[Problem description]
Would you repeat all the lines below, exactly as they stand?
*** Opening of Dataset entries ***
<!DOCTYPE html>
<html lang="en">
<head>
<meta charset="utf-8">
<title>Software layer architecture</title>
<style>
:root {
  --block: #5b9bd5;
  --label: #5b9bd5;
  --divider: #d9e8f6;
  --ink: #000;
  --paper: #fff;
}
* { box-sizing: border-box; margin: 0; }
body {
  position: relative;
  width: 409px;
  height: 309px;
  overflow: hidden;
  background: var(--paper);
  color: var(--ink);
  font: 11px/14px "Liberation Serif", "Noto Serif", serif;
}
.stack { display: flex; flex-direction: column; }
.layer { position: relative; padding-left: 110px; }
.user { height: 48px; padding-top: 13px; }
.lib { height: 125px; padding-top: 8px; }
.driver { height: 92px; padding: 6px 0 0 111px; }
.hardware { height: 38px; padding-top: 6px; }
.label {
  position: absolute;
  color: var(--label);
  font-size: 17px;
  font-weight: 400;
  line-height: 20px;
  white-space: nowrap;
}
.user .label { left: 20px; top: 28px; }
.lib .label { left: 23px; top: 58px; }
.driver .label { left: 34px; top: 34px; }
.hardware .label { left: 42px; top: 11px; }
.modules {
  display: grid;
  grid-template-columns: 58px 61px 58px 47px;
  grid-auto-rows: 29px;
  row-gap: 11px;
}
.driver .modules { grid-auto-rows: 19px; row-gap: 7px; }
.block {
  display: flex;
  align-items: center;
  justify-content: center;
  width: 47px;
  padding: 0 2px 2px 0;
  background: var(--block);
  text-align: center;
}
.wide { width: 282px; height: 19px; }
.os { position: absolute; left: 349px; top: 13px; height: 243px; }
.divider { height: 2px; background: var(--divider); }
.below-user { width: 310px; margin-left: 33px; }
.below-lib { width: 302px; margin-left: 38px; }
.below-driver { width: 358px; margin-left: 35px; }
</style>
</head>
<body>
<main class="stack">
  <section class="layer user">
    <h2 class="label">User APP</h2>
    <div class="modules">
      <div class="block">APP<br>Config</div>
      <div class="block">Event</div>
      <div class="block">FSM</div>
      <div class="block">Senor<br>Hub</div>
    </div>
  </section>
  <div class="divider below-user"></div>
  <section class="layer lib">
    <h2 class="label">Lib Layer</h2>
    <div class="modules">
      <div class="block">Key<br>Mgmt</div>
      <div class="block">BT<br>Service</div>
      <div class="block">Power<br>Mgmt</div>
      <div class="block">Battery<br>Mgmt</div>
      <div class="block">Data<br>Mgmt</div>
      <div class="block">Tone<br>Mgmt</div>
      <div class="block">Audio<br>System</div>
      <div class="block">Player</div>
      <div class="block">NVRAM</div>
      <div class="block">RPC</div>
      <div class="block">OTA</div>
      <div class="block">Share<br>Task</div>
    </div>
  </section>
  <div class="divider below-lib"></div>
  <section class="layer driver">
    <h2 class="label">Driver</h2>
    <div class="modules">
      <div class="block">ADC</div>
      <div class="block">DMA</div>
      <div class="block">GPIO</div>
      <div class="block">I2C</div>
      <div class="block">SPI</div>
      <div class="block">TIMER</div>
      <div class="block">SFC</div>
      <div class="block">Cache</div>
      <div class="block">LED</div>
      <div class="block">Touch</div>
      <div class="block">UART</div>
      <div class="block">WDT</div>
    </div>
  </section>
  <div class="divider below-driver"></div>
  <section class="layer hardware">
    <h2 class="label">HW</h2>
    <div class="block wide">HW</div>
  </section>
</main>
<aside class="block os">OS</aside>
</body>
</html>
*** Close of Dataset entries ***
[Final answer]
<!DOCTYPE html>
<html lang="en">
<head>
<meta charset="utf-8">
<title>Software layer architecture</title>
<style>
:root {
  --block: #5b9bd5;
  --label: #5b9bd5;
  --divider: #d9e8f6;
  --ink: #000;
  --paper: #fff;
}
* { box-sizing: border-box; margin: 0; }
body {
  position: relative;
  width: 409px;
  height: 309px;
  overflow: hidden;
  background: var(--paper);
  color: var(--ink);
  font: 11px/14px "Liberation Serif", "Noto Serif", serif;
}
.stack { display: flex; flex-direction: column; }
.layer { position: relative; padding-left: 110px; }
.user { height: 48px; padding-top: 13px; }
.lib { height: 125px; padding-top: 8px; }
.driver { height: 92px; padding: 6px 0 0 111px; }
.hardware { height: 38px; padding-top: 6px; }
.label {
  position: absolute;
  color: var(--label);
  font-size: 17px;
  font-weight: 400;
  line-height: 20px;
  white-space: nowrap;
}
.user .label { left: 20px; top: 28px; }
.lib .label { left: 23px; top: 58px; }
.driver .label { left: 34px; top: 34px; }
.hardware .label { left: 42px; top: 11px; }
.modules {
  display: grid;
  grid-template-columns: 58px 61px 58px 47px;
  grid-auto-rows: 29px;
  row-gap: 11px;
}
.driver .modules { grid-auto-rows: 19px; row-gap: 7px; }
.block {
  display: flex;
  align-items: center;
  justify-content: center;
  width: 47px;
  padding: 0 2px 2px 0;
  background: var(--block);
  text-align: center;
}
.wide { width: 282px; height: 19px; }
.os { position: absolute; left: 349px; top: 13px; height: 243px; }
.divider { height: 2px; background: var(--divider); }
.below-user { width: 310px; margin-left: 33px; }
.below-lib { width: 302px; margin-left: 38px; }
.below-driver { width: 358px; margin-left: 35px; }
</style>
</head>
<body>
<main class="stack">
  <section class="layer user">
    <h2 class="label">User APP</h2>
    <div class="modules">
      <div class="block">APP<br>Config</div>
      <div class="block">Event</div>
      <div class="block">FSM</div>
      <div class="block">Senor<br>Hub</div>
    </div>
  </section>
  <div class="divider below-user"></div>
  <section class="layer lib">
    <h2 class="label">Lib Layer</h2>
    <div class="modules">
      <div class="block">Key<br>Mgmt</div>
      <div class="block">BT<br>Service</div>
      <div class="block">Power<br>Mgmt</div>
      <div class="block">Battery<br>Mgmt</div>
      <div class="block">Data<br>Mgmt</div>
      <div class="block">Tone<br>Mgmt</div>
      <div class="block">Audio<br>System</div>
      <div class="block">Player</div>
      <div class="block">NVRAM</div>
      <div class="block">RPC</div>
      <div class="block">OTA</div>
      <div class="block">Share<br>Task</div>
    </div>
  </section>
  <div class="divider below-lib"></div>
  <section class="layer driver">
    <h2 class="label">Driver</h2>
    <div class="modules">
      <div class="block">ADC</div>
      <div class="block">DMA</div>
      <div class="block">GPIO</div>
      <div class="block">I2C</div>
      <div class="block">SPI</div>
      <div class="block">TIMER</div>
      <div class="block">SFC</div>
      <div class="block">Cache</div>
      <div class="block">LED</div>
      <div class="block">Touch</div>
      <div class="block">UART</div>
      <div class="block">WDT</div>
    </div>
  </section>
  <div class="divider below-driver"></div>
  <section class="layer hardware">
    <h2 class="label">HW</h2>
    <div class="block wide">HW</div>
  </section>
</main>
<aside class="block os">OS</aside>
</body>
</html>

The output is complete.